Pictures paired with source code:
###

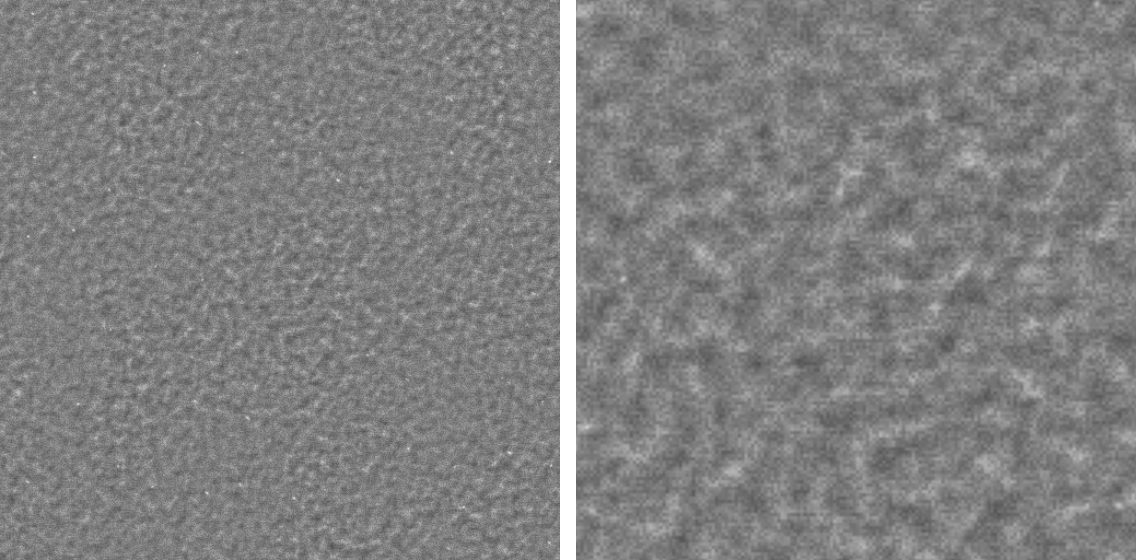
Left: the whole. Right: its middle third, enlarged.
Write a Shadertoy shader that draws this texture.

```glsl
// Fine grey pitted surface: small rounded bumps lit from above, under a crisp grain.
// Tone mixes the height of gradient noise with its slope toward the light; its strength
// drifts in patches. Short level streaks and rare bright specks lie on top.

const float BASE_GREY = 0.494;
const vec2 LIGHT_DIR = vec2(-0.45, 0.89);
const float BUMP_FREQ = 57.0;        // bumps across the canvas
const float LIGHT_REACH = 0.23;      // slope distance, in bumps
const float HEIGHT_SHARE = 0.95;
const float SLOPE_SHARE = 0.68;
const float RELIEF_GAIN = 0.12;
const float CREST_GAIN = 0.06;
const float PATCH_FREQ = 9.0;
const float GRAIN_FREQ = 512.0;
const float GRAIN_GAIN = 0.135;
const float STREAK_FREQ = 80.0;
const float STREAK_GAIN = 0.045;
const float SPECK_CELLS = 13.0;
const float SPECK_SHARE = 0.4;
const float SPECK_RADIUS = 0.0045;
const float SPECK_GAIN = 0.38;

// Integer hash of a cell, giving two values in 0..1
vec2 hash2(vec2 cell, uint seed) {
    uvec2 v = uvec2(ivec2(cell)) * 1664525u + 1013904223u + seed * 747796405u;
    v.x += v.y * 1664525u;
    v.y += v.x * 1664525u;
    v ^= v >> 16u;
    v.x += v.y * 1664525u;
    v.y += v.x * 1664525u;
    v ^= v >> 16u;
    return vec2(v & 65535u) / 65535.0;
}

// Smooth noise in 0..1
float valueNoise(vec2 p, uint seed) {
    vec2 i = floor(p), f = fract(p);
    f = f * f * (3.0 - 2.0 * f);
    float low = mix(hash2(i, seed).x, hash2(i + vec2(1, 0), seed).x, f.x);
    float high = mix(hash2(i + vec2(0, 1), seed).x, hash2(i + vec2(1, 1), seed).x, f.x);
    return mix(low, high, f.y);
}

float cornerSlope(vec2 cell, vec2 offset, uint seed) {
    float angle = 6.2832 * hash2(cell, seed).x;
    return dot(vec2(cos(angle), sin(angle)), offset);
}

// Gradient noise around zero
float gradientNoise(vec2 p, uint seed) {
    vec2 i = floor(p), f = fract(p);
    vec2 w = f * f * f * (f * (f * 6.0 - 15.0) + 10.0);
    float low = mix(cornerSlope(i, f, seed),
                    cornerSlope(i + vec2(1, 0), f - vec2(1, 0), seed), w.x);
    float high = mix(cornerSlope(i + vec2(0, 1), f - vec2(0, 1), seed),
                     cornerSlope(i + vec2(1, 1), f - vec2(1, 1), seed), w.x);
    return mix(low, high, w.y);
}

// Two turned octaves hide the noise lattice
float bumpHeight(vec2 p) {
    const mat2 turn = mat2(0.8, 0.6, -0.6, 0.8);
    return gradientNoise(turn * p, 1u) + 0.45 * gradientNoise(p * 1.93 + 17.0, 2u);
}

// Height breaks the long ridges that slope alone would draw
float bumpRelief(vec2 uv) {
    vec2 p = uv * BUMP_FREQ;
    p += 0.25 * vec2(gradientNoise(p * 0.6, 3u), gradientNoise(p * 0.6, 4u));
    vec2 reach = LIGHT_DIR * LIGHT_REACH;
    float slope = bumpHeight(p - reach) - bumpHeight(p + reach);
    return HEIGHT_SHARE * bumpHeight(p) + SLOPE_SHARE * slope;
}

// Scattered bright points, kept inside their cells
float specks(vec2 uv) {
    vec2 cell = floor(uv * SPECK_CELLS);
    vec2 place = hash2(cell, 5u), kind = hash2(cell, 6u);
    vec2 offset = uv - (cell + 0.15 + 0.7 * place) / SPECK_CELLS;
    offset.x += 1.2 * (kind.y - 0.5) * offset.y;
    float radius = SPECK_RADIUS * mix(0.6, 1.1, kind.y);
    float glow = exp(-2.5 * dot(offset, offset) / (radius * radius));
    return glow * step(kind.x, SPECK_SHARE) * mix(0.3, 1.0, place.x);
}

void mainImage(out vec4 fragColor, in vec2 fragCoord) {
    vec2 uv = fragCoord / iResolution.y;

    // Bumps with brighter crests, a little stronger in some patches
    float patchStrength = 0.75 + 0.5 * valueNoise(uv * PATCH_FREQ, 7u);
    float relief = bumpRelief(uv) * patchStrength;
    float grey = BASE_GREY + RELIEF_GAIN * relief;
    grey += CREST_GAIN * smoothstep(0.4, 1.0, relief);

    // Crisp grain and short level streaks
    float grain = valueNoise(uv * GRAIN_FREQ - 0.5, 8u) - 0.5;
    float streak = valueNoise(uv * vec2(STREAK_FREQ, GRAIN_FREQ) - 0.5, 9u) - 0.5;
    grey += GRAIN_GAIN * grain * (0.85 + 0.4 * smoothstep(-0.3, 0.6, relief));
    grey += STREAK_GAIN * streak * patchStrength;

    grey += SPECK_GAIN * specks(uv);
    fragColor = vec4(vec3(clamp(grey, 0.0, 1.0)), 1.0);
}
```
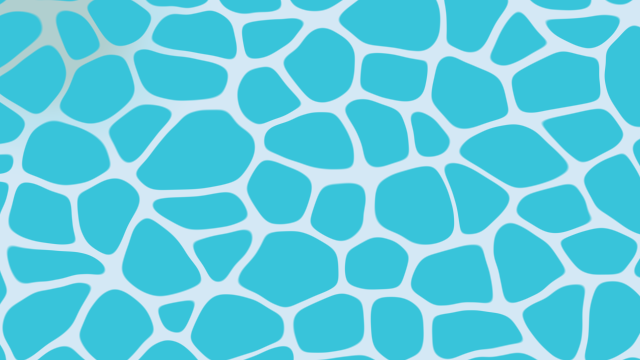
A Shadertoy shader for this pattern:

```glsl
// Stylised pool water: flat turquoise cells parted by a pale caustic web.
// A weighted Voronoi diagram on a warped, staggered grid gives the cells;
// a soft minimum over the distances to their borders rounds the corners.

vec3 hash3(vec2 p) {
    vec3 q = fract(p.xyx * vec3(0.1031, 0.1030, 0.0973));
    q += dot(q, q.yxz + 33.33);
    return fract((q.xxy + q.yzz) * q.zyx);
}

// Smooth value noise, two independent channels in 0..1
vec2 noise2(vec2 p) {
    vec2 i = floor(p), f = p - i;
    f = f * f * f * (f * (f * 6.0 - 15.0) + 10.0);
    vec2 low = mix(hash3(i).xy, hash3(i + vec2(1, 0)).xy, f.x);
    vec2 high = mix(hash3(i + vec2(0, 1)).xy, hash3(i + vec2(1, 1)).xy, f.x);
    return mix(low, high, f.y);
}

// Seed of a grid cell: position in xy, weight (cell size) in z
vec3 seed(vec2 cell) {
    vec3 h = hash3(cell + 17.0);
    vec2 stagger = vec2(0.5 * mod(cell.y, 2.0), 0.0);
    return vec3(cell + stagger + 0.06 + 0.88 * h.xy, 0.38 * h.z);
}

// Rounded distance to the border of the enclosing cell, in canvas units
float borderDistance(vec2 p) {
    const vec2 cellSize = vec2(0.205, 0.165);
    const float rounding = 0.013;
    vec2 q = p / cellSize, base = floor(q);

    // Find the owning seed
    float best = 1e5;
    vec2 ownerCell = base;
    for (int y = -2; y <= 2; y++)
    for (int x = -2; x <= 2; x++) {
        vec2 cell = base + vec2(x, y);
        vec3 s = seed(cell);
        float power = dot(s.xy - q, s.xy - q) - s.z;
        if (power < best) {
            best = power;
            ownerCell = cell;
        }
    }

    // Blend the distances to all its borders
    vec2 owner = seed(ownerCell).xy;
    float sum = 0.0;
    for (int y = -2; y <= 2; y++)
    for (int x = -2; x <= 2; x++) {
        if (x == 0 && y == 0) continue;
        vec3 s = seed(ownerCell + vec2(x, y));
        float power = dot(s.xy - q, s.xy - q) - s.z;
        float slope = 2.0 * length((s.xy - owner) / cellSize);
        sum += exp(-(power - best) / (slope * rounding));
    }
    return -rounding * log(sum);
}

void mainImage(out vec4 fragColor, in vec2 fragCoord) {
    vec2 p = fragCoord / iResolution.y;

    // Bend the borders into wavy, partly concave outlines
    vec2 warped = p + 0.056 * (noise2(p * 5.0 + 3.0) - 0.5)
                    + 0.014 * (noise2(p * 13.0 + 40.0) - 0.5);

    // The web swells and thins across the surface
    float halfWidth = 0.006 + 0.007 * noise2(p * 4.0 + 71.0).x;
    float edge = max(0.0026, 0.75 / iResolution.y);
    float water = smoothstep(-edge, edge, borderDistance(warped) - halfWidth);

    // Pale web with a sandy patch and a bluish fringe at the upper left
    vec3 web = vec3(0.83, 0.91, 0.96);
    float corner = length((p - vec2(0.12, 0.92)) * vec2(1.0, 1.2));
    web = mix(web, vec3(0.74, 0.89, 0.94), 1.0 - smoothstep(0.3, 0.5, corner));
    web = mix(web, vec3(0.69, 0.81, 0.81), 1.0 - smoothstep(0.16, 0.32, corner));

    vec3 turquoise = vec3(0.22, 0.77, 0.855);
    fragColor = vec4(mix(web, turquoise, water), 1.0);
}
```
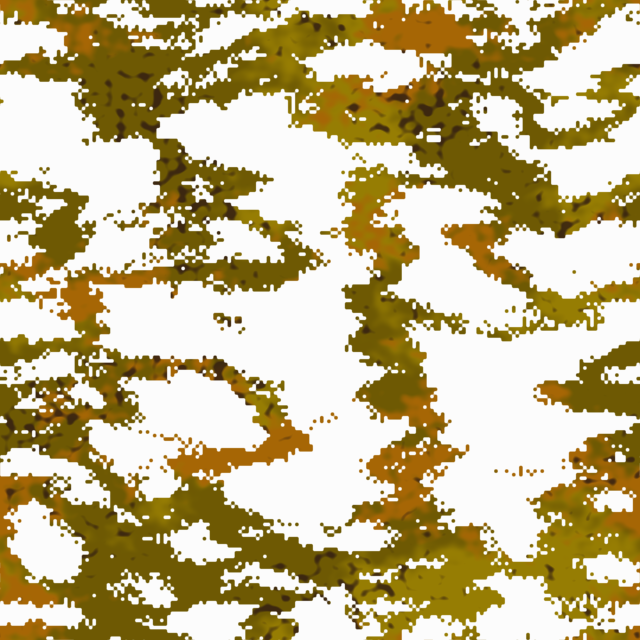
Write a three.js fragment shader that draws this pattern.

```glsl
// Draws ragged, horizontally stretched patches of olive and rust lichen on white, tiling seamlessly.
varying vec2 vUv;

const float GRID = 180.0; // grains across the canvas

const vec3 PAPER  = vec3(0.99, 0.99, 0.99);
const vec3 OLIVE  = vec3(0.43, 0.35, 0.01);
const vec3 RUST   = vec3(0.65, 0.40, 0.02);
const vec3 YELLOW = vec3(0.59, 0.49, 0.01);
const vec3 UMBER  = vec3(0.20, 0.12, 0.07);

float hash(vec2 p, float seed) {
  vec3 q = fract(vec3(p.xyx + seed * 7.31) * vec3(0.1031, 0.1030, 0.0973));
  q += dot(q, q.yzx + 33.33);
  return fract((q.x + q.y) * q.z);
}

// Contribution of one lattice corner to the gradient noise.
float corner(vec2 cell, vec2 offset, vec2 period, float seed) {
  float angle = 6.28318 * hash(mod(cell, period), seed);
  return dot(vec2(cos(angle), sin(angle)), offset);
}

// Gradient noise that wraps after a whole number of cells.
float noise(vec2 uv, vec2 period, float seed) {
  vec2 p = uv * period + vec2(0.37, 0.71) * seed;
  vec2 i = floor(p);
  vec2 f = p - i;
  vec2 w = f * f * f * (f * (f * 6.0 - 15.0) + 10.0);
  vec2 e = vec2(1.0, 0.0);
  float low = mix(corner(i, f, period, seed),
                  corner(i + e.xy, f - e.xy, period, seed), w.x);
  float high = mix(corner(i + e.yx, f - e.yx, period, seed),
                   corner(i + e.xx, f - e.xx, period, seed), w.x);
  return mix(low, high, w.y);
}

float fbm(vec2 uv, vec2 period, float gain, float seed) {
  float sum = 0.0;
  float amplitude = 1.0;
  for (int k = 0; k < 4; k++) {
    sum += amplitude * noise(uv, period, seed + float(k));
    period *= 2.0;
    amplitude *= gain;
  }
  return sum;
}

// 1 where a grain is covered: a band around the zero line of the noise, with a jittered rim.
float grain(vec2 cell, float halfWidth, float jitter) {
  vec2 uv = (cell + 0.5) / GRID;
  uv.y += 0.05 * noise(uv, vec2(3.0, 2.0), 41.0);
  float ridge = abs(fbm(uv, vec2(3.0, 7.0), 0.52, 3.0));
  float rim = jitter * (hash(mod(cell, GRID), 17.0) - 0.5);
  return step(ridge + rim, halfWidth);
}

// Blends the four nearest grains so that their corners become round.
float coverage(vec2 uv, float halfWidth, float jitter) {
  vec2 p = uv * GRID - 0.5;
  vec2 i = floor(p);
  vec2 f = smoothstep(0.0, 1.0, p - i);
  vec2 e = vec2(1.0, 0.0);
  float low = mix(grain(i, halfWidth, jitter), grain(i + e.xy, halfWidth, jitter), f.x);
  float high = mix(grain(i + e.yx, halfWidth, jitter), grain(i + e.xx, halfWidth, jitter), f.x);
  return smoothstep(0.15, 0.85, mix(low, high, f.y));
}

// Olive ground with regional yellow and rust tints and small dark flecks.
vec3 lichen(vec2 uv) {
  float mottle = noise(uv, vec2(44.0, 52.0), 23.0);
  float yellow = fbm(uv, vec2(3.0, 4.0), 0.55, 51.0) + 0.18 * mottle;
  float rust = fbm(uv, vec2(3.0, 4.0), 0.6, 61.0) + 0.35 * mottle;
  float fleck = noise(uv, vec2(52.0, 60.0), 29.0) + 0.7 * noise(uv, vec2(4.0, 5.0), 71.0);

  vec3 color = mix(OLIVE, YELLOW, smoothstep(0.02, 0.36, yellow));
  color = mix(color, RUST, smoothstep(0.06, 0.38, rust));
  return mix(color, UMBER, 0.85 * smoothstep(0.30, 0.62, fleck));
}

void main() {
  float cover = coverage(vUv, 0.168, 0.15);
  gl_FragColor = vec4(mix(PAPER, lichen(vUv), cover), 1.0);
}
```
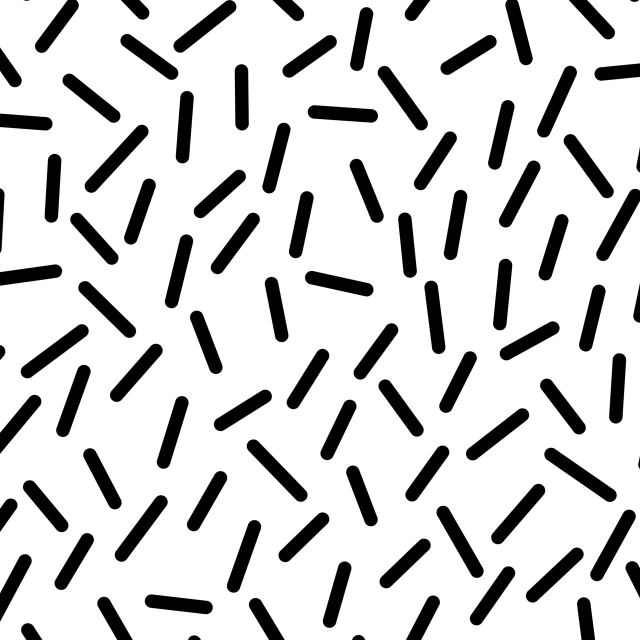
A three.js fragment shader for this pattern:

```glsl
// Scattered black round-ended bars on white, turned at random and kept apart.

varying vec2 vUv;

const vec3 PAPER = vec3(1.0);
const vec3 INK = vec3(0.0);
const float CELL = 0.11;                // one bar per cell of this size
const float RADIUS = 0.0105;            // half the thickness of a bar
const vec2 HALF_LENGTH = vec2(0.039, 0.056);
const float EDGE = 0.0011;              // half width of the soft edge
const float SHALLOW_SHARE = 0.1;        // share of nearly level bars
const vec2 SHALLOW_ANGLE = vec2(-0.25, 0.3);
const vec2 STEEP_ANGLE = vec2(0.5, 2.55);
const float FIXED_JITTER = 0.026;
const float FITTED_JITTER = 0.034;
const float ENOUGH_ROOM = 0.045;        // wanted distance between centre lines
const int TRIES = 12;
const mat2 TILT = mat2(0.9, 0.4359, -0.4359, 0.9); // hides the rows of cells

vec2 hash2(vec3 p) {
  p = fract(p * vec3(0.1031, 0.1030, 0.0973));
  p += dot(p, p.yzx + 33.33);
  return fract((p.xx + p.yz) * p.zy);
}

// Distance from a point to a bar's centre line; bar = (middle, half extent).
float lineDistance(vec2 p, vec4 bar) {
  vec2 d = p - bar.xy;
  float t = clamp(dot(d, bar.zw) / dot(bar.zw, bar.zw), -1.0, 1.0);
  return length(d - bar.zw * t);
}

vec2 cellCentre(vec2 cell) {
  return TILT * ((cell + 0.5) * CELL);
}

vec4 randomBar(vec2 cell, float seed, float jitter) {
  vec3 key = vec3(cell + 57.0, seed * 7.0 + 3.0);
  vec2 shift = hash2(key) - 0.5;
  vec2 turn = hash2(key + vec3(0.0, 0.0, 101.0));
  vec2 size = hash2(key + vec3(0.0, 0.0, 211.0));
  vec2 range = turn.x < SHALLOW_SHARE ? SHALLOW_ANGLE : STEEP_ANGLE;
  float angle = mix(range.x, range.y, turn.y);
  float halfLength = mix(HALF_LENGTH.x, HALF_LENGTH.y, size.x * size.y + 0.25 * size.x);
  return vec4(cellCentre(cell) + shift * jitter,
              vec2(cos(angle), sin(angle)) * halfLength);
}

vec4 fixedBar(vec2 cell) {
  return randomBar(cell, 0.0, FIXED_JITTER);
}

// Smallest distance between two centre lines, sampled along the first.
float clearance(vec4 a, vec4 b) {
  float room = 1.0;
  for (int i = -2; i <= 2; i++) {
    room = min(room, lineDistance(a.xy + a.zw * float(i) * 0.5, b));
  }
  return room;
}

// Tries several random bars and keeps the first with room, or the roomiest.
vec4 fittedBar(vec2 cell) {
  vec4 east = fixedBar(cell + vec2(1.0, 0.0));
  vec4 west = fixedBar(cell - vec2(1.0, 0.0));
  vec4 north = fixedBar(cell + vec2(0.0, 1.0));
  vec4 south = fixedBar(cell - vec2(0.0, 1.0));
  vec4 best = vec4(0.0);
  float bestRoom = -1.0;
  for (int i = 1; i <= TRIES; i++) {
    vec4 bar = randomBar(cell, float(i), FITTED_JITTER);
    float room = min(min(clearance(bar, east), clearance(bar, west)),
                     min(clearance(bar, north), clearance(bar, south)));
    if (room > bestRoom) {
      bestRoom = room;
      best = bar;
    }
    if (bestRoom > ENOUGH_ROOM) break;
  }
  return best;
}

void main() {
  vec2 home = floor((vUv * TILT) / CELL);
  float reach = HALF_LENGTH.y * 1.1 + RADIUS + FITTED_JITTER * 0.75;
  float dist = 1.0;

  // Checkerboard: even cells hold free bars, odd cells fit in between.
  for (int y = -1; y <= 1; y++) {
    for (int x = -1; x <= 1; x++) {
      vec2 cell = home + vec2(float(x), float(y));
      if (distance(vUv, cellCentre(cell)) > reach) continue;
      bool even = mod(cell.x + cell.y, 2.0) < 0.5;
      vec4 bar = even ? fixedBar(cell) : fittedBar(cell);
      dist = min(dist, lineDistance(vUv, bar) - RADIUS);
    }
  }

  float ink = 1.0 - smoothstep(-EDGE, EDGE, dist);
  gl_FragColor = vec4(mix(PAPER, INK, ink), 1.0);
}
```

###

▶ [ASSIGNED TASK]: For the word "fract", go through the records and show each line that carries it.

▶ [WRITTEN SOLUTION]:
    vec2 i = floor(p), f = fract(p);
    vec2 i = floor(p), f = fract(p);
    vec3 q = fract(p.xyx * vec3(0.1031, 0.1030, 0.0973));
    return fract((q.xxy + q.yzz) * q.zyx);
  vec3 q = fract(vec3(p.xyx + seed * 7.31) * vec3(0.1031, 0.1030, 0.0973));
  return fract((q.x + q.y) * q.z);
  p = fract(p * vec3(0.1031, 0.1030, 0.0973));
  return fract((p.xx + p.yz) * p.zy);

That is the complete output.